Group seeks more time leeway for abuse victims
BOSTON — Child welfare advocates have sent a letter to the head of the Roman Catholic Archdiocese of Boston asking him to back legislation that would extend the time that victims of childhood sexual abuse could file lawsuits.
The open letter to Cardinal Sean O’Malley released Sunday came days after he announced a major effort by Pope Francis to explore ways the church can protect children from abuse and care for victims.
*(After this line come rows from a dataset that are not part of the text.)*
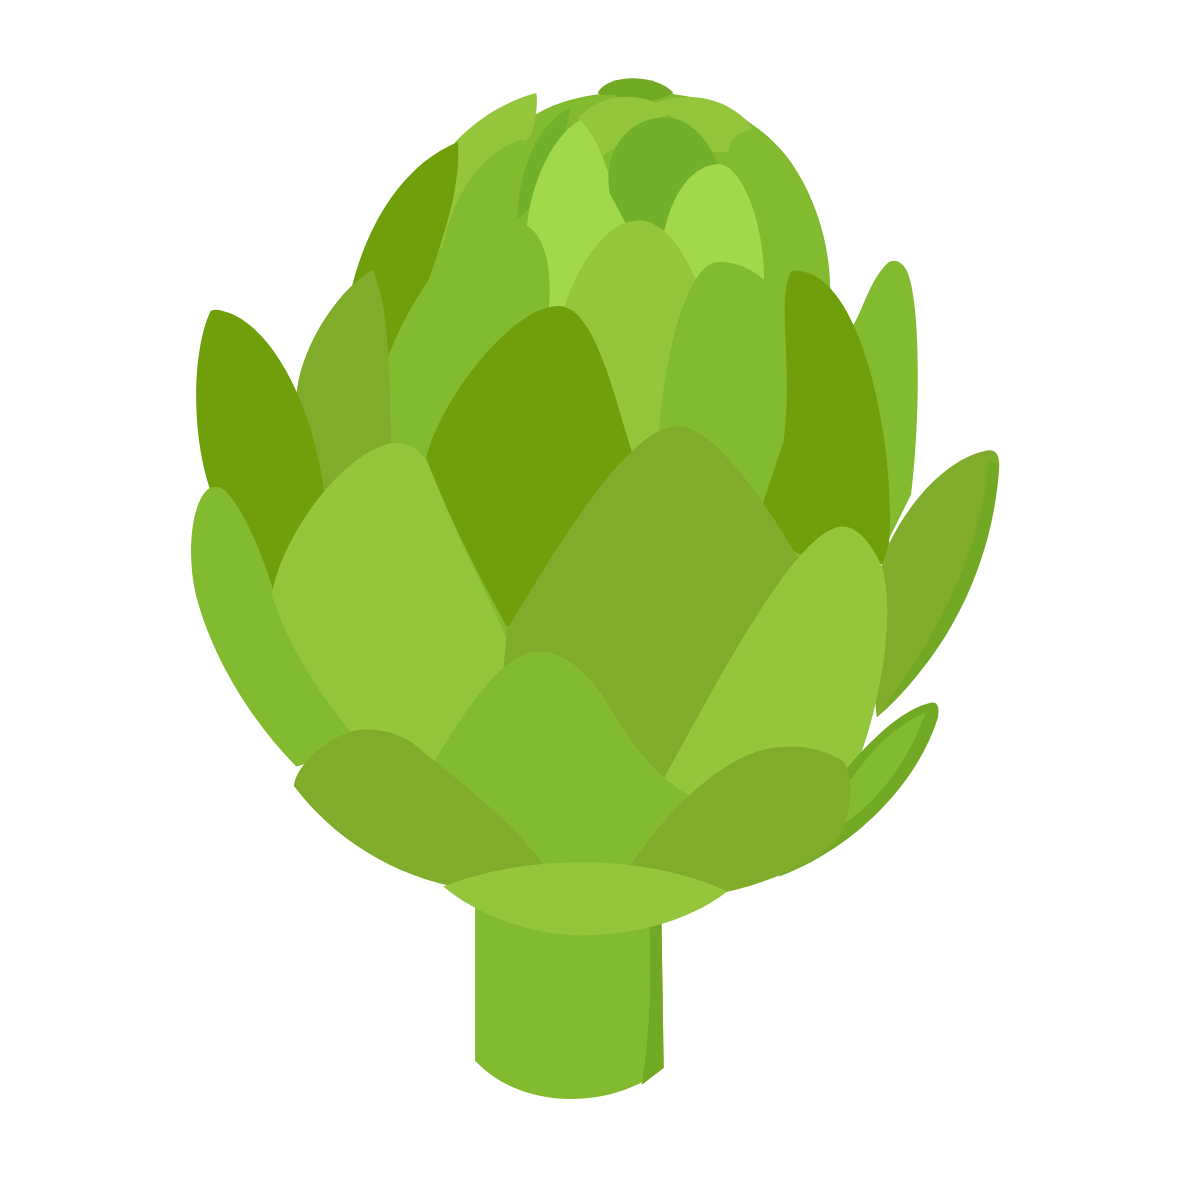
<!DOCTYPE html>
<html lang="en">
<head>
<meta charset="utf-8">
<title>Artichoke illustration</title>
<style>
  :root {
    --paper: #ffffff;
    --leaf-dark: #6f9f0b;
    --leaf-olive: #7fac2a;
    --leaf-green: #82bb2f;
    --leaf-light: #93c63b;
    --leaf-bright: #a1d94a;
    --leaf-crown: #72b02c;
    --stem-shade: #72a924;
  }
  html, body { margin: 0; background: var(--paper); overflow: hidden; }
  .artichoke { display: block; width: 1200px; height: 1200px; }
  .dark { fill: var(--leaf-dark); }
  .olive { fill: var(--leaf-olive); }
  .green { fill: var(--leaf-green); }
  .light { fill: var(--leaf-light); }
  .bright { fill: var(--leaf-bright); }
  .crown { fill: var(--leaf-crown); }
  .shade { fill: var(--stem-shade); }
</style>
</head>
<body>
<svg class="artichoke" viewBox="0 0 490 490" role="img" aria-label="Green artichoke with layered leaves and a short stem">
  <g id="stem">
    <path class="green" d="M194 368 L194 433 C213 454 251 453 271 436 L270 368 Z"/>
    <path class="shade" d="M265 374 L270 372 L271 436 L262 443 Q267 412 265 374 Z"/>
  </g>

  <g id="bud-top">
    <path class="green" d="M146 150 C162 96 186 64 220 46 C240 34 288 34 306 50 C328 64 339 94 339 118 L348 210 L300 300 L190 300 L140 220 Z"/>
    <path class="shade" d="M244 38 C248 30 268 30 275 38 C266 43 252 43 244 38 Z"/>
    <path class="green" d="M218 58 C224 44 240 37 252 39 L242 58 Z"/>
    <path class="light" d="M236 48 C246 37 264 37 274 46 L262 52 L246 64 Z"/>
    <path class="light" d="M268 42 C284 36 300 42 307 52 L304 62 L290 62 Z"/>
    <path class="light" d="M219 38 C203 42 187 54 180 66 L176 104 L196 92 C201 74 210 62 217 55 Q220 44 219 38 Z"/>
    <path class="green" d="M214 57 C200 60 185 76 180 104 L198 106 Q210 82 214 57 Z"/>
    <path class="crown" d="M233 44 C220 50 212 68 211 90 L226 76 Z"/>
    <path class="dark" d="M187 58 C162 68 148 97 143 120 L150 170 L163 152 C169 124 189 88 187 58 Z"/>
    <path class="green" d="M308 53 C296 54 296 64 299 72 L313 104 L322 114 L338 113 C338 91 325 60 308 53 Z"/>
    <path class="bright" d="M237 49 C224 56 215 80 215 97 L225 132 L258 96 C249 80 249 62 237 49 Z"/>
    <path class="crown" d="M270 48 C256 49 246 62 249 79 L258 96 L278 92 L294 70 C290 56 280 47 270 48 Z"/>
    <path class="bright" d="M293 67 C280 68 273 84 271 96 L285 116 L312 114 C312 91 303 67 293 67 Z"/>
    <path class="light" d="M261 90 C246 90 234 112 229 130 L258 190 L274 172 L284 114 C277 98 269 90 261 90 Z"/>
    <path class="green" d="M208 90 C189 88 165 125 157 150 L158 187 L177 190 C185 165 205 138 224 127 C226 108 222 90 208 90 Z"/>
    <path class="green" d="M294 107 C280 106 271 148 269 178 L312 214 L320 124 C312 111 302 107 294 107 Z"/>
  </g>

  <g id="outer-leaves">
    <path class="olive" d="M152 110 C136 120 122 144 121 162 L131 212 L160 186 C159 162 160 125 152 110 Z"/>
    <path class="dark" d="M86 127 C77 146 78 190 91 211 L110 244 L133 207 C130 170 112 132 91 127 Q88 126 86 127 Z"/>
    <path class="green" d="M363 107 C354 115 352 130 346 136 L362 222 L372 202 C376 170 376 121 370 110 Q367 105 363 107 Z"/>
    <path class="dark" d="M323 111 C317 122 324 150 320 180 L308 216 L340 234 L362 230 C368 196 355 116 328 111 Q325 110 323 111 Z"/>
    <path class="olive" d="M403 184 C388 187 373 202 363 222 L354 250 L358 293 C385 270 405 230 408 190 Q408 183 403 184 Z"/>
    <path class="shade" d="M404 188 C400 226 383 260 360 290 C387 268 406 229 408 190 Z"/>
    <path class="green" d="M86 199 C78 204 76 226 80 243 C87 270 104 296 121 313 L152 304 L113 246 C107 224 97 203 90 199 Z"/>
  </g>

  <g id="heart-leaves">
    <path class="light" d="M160 181 C141 184 115 218 111 243 C118 265 132 286 146 302 L184 325 L210 268 C203 250 187 221 175 190 Q170 180 160 181 Z"/>
    <path class="dark" d="M228 125 C209 125 180 163 174 187 C188 222 198 239 207 256 L240 238 L259 187 C252 168 244 125 228 125 Z"/>
    <path class="olive" d="M277 174 C256 174 226 226 207 257 L205 280 L268 322 L302 284 L327 230 C316 210 292 174 277 174 Z"/>
    <path class="light" d="M343 215 C324 218 292 280 271 318 L288 336 L346 322 C360 291 366 250 360 231 Q352 214 343 215 Z"/>
    <path class="shade" d="M380 287 C367 290 354 304 342 318 L318 358 C350 346 375 319 383 293 Q384 286 380 287 Z"/>
    <path class="green" d="M378 291 C365 296 354 308 345 322 L344 337 C360 326 371 310 378 291 Z"/>
  </g>

  <g id="base-leaves">
    <path class="light" d="M148 320 L172 314 L214 352 L190 364 Z"/>
    <path class="green" d="M220 266 C205 266 190 290 173 318 L213 362 L264 360 L286 327 C272 321 262 310 251 292 Q236 266 220 266 Z"/>
    <path class="olive" d="M147 298 C137 299 121 311 120 321 C136 342 160 358 190 363 L222 353 C204 330 183 316 168 303 Q158 297 147 298 Z"/>
    <path class="olive" d="M320 305 C298 305 272 331 257 354 L288 366 C311 362 336 352 344 340 C348 329 349 313 343 310 Q332 304 320 305 Z"/>
    <path class="light" d="M181 362 C213 349 263 348 297 364 C280 377 257 382 235 382 C214 381 194 373 181 362 Z"/>
  </g>
</svg>
</body>
</html>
The Vatican commission marks the Catholic church’s first comprehensive effort to address a worldwide scandal that exploded in 2002 in Boston.
“Protecting the ‘dignity of the human person and the sanctity of (all) human lives,’ the expressed goals of the Massachusetts Catholic Conference, apply to the quest for justice that victims of sexual abuse and advocates for children have been on for so long,” says the letter from a group of advocates led by Massachusetts Citizens for Children.
By supporting the legislation, “you can help us help them and prevent more children from being abused,” the letter reads.
One proposal within the bill would allow abuse victims to file a lawsuit up to the age of 55. Current law generally caps the filing age at 21.
Current law applies to all abuse cases and is not limited to church-related ones.
While not addressing the letter directly, a spokesman for the archdiocese says the church is committed to protecting children and helping victims.
“We indemnify and provide services for any person impacted by the sexual abuse of minors in the church, regardless of when the abuse took place,” Terrence Donilon said.
Opponents of similar legislation last year said they feared it could expose the church to additional liability.